The State of Music • The Musical Scene • Virgil Thomson • “The Music Reviewer and His Assignment”
Reviewing Modern Music (1942)Virgil Thomson

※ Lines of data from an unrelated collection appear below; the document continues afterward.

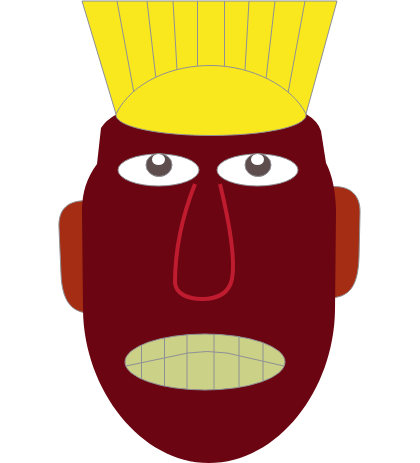
<!DOCTYPE html>
<html lang="en">
<head>
<meta charset="utf-8">
<title>Face with yellow hat</title>
<style>
:root {
  --paper: #ffffff;
  --skin: #6a0511;
  --ear: #a52d13;
  --hat: #f9e81e;
  --nose: #c01c30;
  --iris: #5e4d4d;
  --teeth: #cbd186;
  --outline: #8f9096;
}
html, body { margin: 0; background: var(--paper); overflow: hidden; }
svg { display: block; width: 420px; height: 463px; }
.outlined { stroke: var(--outline); stroke-width: 1; }
.ear { fill: var(--ear); }
.head { fill: var(--skin); }
.hat { fill: var(--hat); }
.line { fill: none; }
.white { fill: var(--paper); }
.iris { fill: var(--iris); }
.nose { fill: none; stroke: var(--nose); stroke-width: 4; }
.teeth { fill: var(--teeth); }
</style>
</head>
<body>
<svg viewBox="0 0 420 463" role="img" aria-label="Cartoon face with a pleated yellow hat">
  <defs>
    <g id="eye">
      <ellipse class="white outlined" cx="0" cy="0" rx="40.5" ry="16"/>
      <ellipse class="iris outlined" cx="0.5" cy="-5" rx="13" ry="11.5"/>
      <ellipse class="white" cx="0" cy="-10.5" rx="6.5" ry="5.5"/>
    </g>
  </defs>

  <g id="ears" class="ear outlined">
    <path d="M90 201C67 199 58 210 59 228L61 274C62 300 71 313 90 313Z"/>
    <path d="M328 187C352 184 361 197 360 214L359 257C358 286 350 298 328 298Z"/>
  </g>

  <path id="head" class="head" d="M101 128Q106 120 117 114H306Q318 121 321 131L326 163Q335 180 336 210L335 310C334 390 278 463 209 463C141 463 84 390 83 310L82 210Q82 184 97 164Z"/>

  <g id="hat" class="outlined">
    <path class="hat" d="M82 1H337L306 114H116Z"/>
    <path class="line" d="M117 1L134 93M147 1L156 79M173 1L177 70M197.500 1V67M224.500 1V67M249 1L245 70M275 1L266 79M305 1L288 93"/>
    <path class="hat" d="M116 114C132 82 172 65 212 65.500C252 66 292 86 306 114C308 127 262 135.500 211 135.500C160 135.500 114 127 116 114Z"/>
  </g>

  <g id="eyes">
    <use href="#eye" x="158.500" y="170"/>
    <use href="#eye" x="257.500" y="170"/>
  </g>

  <path id="nose" class="nose" d="M195 184C181 219 175 251 175 283C176 294 188 299 202 299C218 299 229 293 232 279C236 257 228 217 220 184"/>

  <g id="mouth" class="outlined">
    <ellipse class="teeth" cx="205" cy="362" rx="80" ry="28"/>
    <path class="line" d="M126 366L188 353Q207 350 227 353L284 366M141.500 345V379M164.500 338V386M187 335V389M214 334V390M239 336V387M263 343V381"/>
  </g>
</svg>
</body>
</html>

I put small faith in the “moving” effect of music as an indication of its quality, because our visceral responses are seldom significant and always capricious. The only rule I observe about my own is to respect their intensity. The force of any spontaneous reaction to music is more interesting than its nature or direction. That force is a product of traditional culture and of sensitivity to its violation. Violent manifestations of disapproval, as observed within oneself or in one’s neighbors, are therefore another clinical sign that there is probably good stuff in the work that provoked them. An ovation may be only an expression of factitious excitement. A scandal is almost invariably evidence of quality. In any case, one has to be wary about what one merely likes and very wary indeed about disapproving of what one merely thinks one dislikes. Just as the emotions, being all alike, are only interesting by their intensity, music is, on the contrary, only interesting by its particular nature, its individuality, the differences between one piece of it and another.